Analyses of later follow-up assessments showed no evidence of benefit with combined treatment for three-to-six months, nor up to one year, but these were based on three and five comparisons, respectively. Subgroup analyses found a significantly smaller effect size for trials that used CBT (ES 0.15, 95% CI -0.06 to 0.37; eight comparisons) compared with other psychological therapies (ES 0.40, 95% CI 0.29 to 0.52; 11 comparisons). No other subgroup comparisons showed statistical differences at a 5% significance level.
Dichotomous outcomes: For recovery, combination therapy was more effective than psychotherapy alone (RR 0.78, 95% CI 0.71 to 0.86; I2=0; 17 comparisons). None of the subgroup analyses showed a significant difference between groups.
A combined psychological and pharmacological treatment was superior to a psychological treatment alone in the short-term for depression.
This meta-analysis specified the inclusion and exclusion criteria and had good search methods, without language restrictions. Publication bias was assessed using three methods and no reason to suspect it was found. Duplication of the study selection, quality assessment, and data extraction was not reported, so the potential for error and bias cannot be ruled out. The authors stated that the trials were generally of poor quality, but did not report the full details for each one. The meta-analysis used both fixed-effect and random-effects models, with sensitivity and subgroup analyses, which seems to have been appropriate.
The conclusions were supported by the evidence presented, but should be treated with caution, given the quality of the evidence and the lack of detail in the review methods.
Implications of the review for practice and research
Practice: The authors stated that combined treatment should be offered to patients before psychological treatment alone.
Research: The authors stated that meta-analyses were needed to compare the effects of pharmacotherapy and combined treatment. Further research was also needed to assess whether the relative treatment effects were related to the severity or chronicity of the condition or to comorbid psychiatric or general medical disorders, and to explore the combination of treatments that was most effective and its mechanisms of action.
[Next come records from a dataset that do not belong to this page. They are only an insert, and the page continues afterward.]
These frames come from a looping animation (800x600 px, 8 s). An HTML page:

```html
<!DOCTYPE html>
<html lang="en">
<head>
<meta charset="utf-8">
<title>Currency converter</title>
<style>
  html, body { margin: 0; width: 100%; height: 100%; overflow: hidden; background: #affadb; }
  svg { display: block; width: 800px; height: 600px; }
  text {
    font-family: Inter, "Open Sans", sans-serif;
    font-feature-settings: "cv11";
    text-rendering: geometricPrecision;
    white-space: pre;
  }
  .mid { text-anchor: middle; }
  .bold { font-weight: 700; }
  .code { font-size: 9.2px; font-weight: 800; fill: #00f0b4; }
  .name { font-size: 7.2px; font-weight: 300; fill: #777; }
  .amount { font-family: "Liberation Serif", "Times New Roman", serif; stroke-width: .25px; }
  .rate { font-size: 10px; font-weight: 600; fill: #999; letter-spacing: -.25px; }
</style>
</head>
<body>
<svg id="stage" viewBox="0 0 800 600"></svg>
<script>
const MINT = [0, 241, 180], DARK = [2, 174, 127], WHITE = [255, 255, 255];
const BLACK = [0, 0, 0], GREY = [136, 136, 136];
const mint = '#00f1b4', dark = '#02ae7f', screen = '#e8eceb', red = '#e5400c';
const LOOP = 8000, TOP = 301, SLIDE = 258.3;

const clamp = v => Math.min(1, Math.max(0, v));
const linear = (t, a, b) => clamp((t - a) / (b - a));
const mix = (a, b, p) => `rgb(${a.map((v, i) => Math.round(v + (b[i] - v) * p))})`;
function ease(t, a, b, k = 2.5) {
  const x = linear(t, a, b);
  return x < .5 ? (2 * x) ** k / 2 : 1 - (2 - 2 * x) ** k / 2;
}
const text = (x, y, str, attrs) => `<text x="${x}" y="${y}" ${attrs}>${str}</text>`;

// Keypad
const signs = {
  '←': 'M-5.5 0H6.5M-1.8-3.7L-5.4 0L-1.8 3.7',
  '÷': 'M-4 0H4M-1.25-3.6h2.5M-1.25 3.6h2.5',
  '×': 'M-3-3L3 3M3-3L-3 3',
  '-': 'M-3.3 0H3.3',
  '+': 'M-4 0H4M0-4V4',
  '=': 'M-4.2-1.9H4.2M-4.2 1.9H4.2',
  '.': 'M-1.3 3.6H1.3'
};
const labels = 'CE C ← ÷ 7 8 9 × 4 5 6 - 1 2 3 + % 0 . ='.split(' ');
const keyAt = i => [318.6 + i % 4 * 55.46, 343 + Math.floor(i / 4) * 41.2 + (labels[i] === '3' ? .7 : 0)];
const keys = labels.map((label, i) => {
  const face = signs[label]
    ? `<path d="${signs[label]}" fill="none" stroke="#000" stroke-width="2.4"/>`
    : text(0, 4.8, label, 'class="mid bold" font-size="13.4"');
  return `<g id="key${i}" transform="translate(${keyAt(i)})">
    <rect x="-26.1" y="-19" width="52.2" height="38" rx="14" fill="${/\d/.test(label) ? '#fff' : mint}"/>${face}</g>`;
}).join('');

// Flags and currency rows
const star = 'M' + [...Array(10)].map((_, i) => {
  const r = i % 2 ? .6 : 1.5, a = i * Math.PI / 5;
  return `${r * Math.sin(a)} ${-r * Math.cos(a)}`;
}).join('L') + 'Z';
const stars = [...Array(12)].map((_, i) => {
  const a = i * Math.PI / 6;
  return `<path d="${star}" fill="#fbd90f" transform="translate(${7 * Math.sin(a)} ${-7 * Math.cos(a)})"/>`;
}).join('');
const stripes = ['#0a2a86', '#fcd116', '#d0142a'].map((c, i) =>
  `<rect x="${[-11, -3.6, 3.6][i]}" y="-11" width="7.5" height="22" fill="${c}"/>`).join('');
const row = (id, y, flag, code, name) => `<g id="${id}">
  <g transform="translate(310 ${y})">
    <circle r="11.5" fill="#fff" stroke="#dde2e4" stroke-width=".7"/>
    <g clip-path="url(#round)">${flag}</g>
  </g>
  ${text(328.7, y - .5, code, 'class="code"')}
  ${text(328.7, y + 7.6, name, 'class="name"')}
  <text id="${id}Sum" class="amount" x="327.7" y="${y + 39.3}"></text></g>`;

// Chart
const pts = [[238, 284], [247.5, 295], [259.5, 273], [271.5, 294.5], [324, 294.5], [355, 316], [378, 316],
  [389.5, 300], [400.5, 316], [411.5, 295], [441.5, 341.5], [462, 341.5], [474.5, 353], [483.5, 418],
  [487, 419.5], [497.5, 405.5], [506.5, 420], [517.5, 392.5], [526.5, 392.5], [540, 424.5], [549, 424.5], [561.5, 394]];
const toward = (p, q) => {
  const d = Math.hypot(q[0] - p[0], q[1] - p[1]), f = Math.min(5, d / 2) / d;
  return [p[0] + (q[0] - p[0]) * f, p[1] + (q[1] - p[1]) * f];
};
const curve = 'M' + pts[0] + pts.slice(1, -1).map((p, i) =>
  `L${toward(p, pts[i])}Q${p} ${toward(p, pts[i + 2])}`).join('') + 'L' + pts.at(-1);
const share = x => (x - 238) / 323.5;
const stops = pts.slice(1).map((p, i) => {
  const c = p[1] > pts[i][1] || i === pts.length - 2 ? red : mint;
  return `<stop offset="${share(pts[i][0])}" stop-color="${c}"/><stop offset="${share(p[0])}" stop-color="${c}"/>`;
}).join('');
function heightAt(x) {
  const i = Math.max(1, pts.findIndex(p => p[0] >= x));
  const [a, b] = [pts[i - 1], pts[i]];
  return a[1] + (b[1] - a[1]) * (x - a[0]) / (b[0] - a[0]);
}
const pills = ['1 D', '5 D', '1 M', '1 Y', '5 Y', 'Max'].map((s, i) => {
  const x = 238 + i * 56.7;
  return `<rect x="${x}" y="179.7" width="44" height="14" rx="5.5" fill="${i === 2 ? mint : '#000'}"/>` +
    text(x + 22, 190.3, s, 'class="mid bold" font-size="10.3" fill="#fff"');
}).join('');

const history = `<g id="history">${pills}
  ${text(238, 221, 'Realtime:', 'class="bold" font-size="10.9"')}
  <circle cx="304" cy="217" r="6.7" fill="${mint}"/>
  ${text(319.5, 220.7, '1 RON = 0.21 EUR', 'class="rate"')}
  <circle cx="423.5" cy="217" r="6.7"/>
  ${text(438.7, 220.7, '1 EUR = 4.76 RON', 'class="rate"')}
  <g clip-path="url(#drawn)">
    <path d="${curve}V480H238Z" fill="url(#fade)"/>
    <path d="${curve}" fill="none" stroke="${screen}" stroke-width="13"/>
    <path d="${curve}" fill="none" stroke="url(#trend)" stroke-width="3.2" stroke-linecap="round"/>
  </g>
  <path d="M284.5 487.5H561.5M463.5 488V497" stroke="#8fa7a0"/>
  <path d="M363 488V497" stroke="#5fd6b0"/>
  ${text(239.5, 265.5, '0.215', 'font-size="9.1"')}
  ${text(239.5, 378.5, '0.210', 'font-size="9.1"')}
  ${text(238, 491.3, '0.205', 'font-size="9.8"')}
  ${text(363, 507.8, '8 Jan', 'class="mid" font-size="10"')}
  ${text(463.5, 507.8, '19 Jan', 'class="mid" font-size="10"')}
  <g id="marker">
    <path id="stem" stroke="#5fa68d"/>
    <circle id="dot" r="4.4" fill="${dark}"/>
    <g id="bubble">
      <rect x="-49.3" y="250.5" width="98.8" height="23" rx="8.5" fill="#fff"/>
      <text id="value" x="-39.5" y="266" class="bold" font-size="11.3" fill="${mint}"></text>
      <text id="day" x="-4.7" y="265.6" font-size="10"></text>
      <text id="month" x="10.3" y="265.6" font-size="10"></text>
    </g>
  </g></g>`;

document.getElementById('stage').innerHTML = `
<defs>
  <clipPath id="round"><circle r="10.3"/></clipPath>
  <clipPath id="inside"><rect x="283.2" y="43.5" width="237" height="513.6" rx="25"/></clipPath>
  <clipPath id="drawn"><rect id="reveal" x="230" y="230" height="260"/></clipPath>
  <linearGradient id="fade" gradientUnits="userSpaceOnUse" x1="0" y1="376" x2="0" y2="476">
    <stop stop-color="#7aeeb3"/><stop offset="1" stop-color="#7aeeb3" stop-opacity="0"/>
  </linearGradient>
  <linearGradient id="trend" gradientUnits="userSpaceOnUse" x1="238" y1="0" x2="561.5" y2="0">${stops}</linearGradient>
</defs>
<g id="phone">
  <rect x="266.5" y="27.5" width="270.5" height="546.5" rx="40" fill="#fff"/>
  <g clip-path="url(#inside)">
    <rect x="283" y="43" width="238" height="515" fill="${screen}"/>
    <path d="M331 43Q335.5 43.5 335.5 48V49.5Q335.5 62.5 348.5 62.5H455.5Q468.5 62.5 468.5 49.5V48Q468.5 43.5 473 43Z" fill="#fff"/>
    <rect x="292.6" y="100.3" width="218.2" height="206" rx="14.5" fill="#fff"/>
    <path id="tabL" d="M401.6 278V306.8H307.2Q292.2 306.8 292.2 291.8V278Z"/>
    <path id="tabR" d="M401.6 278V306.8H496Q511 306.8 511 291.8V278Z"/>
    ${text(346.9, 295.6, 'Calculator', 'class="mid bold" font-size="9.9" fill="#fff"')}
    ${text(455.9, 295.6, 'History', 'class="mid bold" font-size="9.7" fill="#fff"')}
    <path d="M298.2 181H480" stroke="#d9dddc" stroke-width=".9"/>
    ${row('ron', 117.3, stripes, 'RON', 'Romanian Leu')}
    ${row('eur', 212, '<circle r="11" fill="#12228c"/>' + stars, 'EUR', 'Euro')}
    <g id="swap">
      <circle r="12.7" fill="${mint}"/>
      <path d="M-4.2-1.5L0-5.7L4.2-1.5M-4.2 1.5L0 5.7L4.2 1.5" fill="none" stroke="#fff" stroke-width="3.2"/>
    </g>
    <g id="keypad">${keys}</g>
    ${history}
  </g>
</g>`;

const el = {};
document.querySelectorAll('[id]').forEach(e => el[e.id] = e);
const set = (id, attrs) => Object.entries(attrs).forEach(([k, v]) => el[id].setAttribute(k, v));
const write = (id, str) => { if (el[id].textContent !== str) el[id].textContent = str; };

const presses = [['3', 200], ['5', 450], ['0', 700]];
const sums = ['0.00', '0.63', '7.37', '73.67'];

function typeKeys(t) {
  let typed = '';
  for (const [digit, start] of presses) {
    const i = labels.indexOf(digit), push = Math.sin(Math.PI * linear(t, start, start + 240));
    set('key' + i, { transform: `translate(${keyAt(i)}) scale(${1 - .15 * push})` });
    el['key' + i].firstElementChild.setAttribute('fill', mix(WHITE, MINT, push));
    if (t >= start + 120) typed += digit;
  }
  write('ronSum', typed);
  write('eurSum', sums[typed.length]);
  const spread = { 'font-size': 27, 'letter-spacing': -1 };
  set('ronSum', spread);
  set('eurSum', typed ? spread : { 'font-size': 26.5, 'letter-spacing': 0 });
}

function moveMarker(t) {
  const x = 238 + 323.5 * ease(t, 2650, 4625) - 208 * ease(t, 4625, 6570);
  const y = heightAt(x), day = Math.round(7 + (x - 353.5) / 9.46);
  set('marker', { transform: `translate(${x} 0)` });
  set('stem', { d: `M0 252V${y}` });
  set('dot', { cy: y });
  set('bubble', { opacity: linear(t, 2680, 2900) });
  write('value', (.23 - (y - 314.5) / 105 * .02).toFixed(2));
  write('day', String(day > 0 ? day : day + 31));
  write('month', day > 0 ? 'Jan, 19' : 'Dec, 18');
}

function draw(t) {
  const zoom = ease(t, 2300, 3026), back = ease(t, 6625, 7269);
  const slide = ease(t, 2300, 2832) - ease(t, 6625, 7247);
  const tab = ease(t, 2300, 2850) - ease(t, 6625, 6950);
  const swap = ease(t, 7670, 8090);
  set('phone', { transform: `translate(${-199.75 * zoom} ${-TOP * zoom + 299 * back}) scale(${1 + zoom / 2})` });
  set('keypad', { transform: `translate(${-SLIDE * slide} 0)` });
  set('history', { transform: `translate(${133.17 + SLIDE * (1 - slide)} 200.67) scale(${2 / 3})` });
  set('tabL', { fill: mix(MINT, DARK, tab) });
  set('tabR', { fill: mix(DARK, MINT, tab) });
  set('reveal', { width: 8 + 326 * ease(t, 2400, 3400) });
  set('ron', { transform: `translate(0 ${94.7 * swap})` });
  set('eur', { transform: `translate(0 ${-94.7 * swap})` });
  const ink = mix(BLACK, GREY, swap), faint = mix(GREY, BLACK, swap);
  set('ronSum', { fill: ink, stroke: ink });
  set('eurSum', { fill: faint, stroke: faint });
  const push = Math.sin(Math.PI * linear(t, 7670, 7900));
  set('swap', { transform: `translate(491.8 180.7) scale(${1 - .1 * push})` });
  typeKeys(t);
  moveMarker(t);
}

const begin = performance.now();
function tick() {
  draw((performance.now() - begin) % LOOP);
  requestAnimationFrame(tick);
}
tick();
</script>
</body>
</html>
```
Cuijpers P, van Straten A, Warmerdam L, Andersson G. Psychotherapy versus the combination of psychotherapy and pharmacotherapy in the treatment of depression: a meta-analysis. Depression and Anxiety 2009; 26(3): 279-288
Subject indexing assigned by NLM
Cognitive Therapy /methods; Combined Modality Therapy; Depressive Disorder, Major /drug therapy /psychology /therapy; Drug Therapy /methods; Humans; Psychotherapy /methods
Database entry date
This is a critical abstract of a systematic review that meets the criteria for inclusion on DARE. Each critical abstract contains a brief summary of the review methods, results and conclusions followed by a detailed critical assessment on the reliability of the review and the conclusions drawn.